▶ _Work task_: The response must contain every line from the records below that has "range".

▶ _Data provided_:
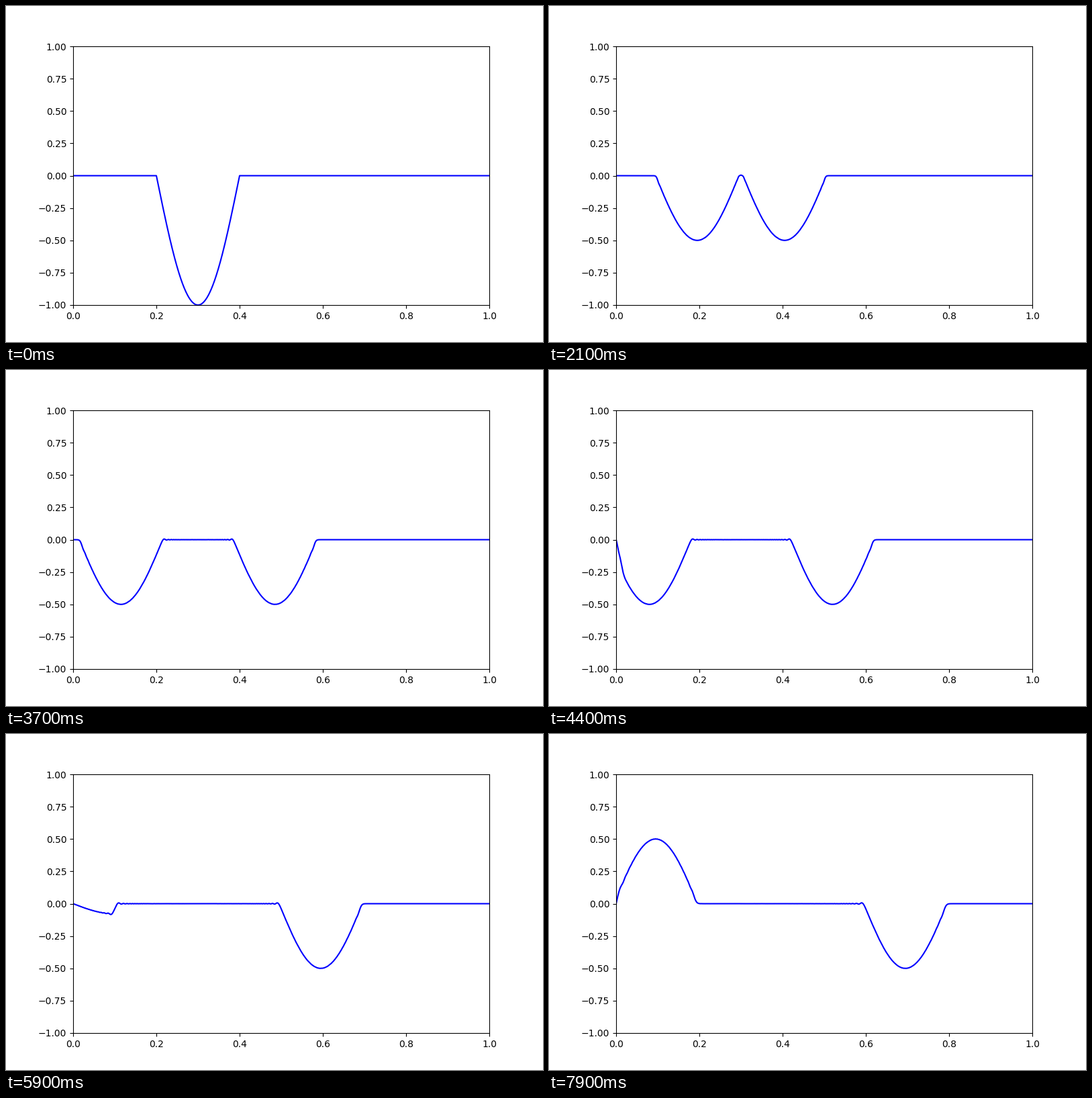
Animation of 800 by 500 pixels, one loop 8 s. Source, as a matplotlib script:

```python
import numpy as np
import matplotlib.pyplot as plt
from matplotlib.animation import FuncAnimation

FRAMES = 80
INTERVAL = 100      # ms
CELLS = 1000
COURANT = 0.2       # c * dt / dx
STEPS = 25          # solver steps per frame


def curvature(u):
    d = np.zeros_like(u)
    d[1:-1] = u[2:] - 2 * u[1:-1] + u[:-2]
    return d


def solve(u):
    """Leapfrog wave equation with fixed ends, starting at rest."""
    r2 = COURANT ** 2
    prev = u + 0.5 * r2 * curvature(u)
    states = [u]
    for _ in range(FRAMES - 1):
        for _ in range(STEPS):
            u, prev = 2 * u - prev + r2 * curvature(u), u
        states.append(u)
    return states


x = np.linspace(0, 1, CELLS + 1)
pluck = np.where((x > 0.2) & (x < 0.4), -np.sin(np.pi * (x - 0.2) / 0.2), 0.0)
states = solve(pluck)

fig, ax = plt.subplots(figsize=(8, 5), dpi=100)
ax.set_xlim(0, 1)
ax.set_ylim(-1, 1)
line, = ax.plot(x, pluck, color="blue")


def update(i):
    line.set_ydata(states[i])
    return line,


anim = FuncAnimation(fig, update, frames=FRAMES, interval=INTERVAL,
                     repeat=True, repeat_delay=0)
plt.show()
```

▶ _Solution to this task_:
    for _ in range(FRAMES - 1):
        for _ in range(STEPS):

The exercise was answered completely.